(Task objective): What is the number of lines in the data that contain "opacity"? Nothing besides that number, please.

(Records for this exercise):
/---
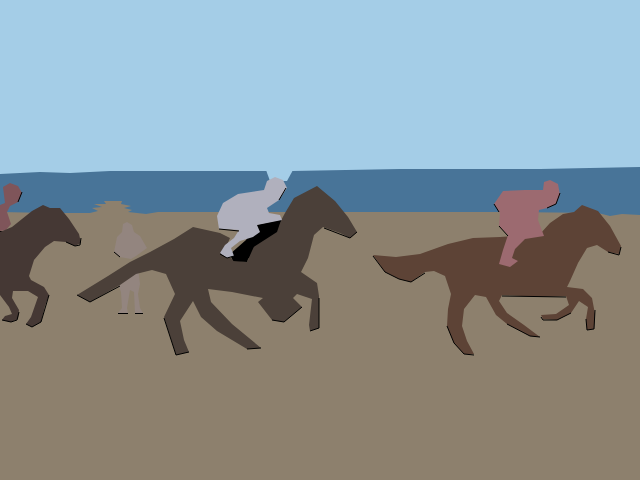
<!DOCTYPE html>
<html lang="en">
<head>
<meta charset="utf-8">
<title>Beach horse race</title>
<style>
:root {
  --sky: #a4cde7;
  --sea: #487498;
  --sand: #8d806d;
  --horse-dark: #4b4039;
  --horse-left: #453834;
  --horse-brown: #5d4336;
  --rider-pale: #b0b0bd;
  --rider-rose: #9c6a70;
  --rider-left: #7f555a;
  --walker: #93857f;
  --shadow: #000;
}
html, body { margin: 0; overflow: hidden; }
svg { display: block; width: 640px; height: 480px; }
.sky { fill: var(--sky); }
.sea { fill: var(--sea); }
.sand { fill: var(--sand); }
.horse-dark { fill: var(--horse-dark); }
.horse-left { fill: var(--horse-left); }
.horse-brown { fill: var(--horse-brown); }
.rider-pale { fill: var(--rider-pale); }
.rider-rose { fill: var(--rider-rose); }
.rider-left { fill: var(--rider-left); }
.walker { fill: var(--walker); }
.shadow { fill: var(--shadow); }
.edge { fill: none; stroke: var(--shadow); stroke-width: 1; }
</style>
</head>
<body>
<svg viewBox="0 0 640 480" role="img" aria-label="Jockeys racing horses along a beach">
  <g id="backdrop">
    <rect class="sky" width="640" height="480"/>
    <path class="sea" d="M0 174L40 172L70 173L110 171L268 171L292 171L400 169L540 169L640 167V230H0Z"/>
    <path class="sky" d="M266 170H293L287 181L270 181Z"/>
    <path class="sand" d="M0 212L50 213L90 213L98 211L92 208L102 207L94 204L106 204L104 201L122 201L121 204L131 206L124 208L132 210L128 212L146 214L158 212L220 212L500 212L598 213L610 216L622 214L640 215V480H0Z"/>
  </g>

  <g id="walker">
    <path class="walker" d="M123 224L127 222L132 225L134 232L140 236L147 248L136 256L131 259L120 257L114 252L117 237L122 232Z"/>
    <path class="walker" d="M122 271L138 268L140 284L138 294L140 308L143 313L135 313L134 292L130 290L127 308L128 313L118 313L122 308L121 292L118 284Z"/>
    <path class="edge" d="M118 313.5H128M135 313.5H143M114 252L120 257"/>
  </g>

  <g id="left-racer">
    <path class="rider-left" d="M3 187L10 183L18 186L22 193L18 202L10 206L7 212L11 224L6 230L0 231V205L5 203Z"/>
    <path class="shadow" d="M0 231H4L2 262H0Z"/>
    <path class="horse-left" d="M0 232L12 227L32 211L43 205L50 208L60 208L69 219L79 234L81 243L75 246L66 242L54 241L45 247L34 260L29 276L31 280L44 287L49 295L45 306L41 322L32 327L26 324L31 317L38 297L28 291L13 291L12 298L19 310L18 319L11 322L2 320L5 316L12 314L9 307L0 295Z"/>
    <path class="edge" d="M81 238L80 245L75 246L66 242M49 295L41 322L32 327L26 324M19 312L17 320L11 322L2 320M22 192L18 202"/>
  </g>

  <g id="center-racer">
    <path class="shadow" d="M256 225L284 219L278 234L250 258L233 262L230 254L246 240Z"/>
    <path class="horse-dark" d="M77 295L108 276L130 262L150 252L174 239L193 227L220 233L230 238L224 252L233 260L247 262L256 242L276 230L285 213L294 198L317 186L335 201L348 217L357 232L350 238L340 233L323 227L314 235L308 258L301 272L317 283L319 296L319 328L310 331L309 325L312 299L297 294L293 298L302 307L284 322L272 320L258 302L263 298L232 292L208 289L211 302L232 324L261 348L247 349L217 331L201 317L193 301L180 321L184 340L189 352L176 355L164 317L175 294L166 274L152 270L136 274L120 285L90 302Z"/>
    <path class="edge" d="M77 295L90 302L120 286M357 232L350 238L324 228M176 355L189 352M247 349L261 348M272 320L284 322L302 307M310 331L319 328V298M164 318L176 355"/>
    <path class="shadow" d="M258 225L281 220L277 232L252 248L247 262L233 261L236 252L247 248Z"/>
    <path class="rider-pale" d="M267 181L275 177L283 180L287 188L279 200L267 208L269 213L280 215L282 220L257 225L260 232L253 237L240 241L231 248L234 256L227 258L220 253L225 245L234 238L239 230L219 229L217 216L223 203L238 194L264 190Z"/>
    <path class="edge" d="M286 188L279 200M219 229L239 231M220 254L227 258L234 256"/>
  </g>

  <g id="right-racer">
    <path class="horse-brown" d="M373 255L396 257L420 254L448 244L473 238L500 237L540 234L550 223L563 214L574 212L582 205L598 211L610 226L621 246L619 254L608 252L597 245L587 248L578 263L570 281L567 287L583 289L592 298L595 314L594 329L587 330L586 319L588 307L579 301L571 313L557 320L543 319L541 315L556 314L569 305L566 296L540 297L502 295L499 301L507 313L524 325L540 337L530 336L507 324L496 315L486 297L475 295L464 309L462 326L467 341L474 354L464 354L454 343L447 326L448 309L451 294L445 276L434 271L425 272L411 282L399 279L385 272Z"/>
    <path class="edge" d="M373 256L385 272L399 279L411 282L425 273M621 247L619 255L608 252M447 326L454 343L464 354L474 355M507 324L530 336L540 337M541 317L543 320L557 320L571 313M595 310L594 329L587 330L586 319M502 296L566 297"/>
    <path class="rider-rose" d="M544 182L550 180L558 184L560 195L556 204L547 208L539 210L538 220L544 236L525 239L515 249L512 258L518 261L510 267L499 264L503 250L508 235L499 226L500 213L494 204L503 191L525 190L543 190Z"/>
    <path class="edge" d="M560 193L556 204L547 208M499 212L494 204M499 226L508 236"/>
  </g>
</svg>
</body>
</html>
\---
/---
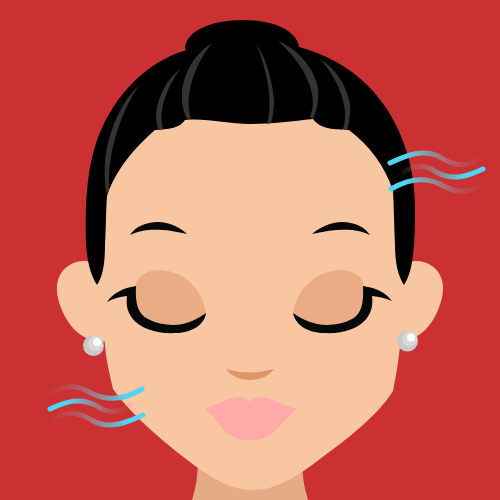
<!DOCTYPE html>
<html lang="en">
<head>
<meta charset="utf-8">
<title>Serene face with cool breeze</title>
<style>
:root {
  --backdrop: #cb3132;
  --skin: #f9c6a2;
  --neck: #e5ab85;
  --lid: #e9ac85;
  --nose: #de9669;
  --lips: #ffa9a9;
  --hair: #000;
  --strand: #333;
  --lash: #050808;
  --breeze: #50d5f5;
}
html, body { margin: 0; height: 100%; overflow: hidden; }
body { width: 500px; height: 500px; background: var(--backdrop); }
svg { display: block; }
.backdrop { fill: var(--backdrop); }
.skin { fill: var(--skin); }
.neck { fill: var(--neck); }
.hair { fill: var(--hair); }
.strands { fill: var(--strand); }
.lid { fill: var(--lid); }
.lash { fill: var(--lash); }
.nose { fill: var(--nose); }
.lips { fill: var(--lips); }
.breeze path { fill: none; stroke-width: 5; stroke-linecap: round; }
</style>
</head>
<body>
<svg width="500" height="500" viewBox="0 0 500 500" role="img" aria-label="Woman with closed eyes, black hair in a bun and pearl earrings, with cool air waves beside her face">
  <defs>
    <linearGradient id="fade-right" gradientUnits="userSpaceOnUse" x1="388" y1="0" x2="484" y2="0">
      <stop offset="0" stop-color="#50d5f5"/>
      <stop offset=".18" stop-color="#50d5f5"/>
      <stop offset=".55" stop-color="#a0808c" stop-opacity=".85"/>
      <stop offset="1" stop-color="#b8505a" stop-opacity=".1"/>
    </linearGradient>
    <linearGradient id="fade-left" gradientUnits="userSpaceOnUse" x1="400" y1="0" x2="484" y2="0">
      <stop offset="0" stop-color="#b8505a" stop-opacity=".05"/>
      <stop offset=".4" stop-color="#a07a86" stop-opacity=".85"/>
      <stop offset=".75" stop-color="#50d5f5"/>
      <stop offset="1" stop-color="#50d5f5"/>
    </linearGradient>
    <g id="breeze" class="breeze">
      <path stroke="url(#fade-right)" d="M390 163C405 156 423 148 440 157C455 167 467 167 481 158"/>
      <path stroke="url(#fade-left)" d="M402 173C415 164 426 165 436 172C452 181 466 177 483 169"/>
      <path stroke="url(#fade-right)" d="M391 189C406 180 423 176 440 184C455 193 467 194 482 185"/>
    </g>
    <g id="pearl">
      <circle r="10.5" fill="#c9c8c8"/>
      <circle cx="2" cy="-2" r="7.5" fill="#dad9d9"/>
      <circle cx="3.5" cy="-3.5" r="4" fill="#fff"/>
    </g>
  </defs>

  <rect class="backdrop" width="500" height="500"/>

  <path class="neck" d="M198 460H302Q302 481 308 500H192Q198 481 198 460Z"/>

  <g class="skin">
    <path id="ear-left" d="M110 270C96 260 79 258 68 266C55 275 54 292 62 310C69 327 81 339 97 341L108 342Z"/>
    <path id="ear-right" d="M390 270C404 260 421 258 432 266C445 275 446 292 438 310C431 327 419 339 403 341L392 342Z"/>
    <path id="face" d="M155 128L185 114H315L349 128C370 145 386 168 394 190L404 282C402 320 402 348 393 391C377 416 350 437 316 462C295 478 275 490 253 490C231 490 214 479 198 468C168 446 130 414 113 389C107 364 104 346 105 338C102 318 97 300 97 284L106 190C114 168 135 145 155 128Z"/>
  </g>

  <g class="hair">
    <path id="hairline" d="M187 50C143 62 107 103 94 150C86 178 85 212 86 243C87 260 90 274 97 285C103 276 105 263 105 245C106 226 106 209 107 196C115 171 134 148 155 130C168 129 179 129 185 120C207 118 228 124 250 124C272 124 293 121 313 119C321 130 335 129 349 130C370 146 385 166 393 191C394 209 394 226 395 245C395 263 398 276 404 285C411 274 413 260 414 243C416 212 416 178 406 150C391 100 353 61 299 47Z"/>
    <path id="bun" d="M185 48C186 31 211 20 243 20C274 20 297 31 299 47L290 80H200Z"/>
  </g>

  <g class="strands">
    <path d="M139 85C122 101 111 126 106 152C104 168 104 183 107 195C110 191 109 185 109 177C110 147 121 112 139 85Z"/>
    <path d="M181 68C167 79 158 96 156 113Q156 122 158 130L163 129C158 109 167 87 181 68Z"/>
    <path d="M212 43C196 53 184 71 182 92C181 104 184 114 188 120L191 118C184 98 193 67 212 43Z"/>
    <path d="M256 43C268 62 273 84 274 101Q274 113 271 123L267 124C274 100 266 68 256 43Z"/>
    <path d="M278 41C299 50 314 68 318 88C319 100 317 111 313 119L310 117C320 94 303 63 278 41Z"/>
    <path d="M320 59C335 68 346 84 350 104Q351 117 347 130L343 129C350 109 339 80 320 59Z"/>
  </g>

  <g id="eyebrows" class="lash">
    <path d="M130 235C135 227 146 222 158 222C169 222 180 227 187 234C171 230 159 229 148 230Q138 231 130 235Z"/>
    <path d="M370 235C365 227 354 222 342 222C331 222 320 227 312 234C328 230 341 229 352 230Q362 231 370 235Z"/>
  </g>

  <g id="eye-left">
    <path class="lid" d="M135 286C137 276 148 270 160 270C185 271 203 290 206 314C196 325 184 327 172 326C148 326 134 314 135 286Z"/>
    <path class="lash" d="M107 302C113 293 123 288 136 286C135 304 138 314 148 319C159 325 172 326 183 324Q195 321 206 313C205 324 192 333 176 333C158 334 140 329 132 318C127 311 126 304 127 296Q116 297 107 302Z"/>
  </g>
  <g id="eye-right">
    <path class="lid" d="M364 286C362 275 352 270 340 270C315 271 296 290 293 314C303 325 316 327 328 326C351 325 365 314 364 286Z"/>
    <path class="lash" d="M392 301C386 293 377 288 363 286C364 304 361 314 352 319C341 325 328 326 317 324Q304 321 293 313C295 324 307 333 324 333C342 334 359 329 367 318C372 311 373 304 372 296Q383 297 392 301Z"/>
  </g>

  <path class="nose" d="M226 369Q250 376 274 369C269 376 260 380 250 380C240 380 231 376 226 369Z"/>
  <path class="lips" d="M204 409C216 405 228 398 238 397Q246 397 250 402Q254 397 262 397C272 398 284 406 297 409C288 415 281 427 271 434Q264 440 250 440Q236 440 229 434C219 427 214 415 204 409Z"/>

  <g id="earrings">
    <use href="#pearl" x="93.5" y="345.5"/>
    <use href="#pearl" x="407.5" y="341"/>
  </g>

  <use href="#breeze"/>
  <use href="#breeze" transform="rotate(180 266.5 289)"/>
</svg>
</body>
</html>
\---
(Expected output): 4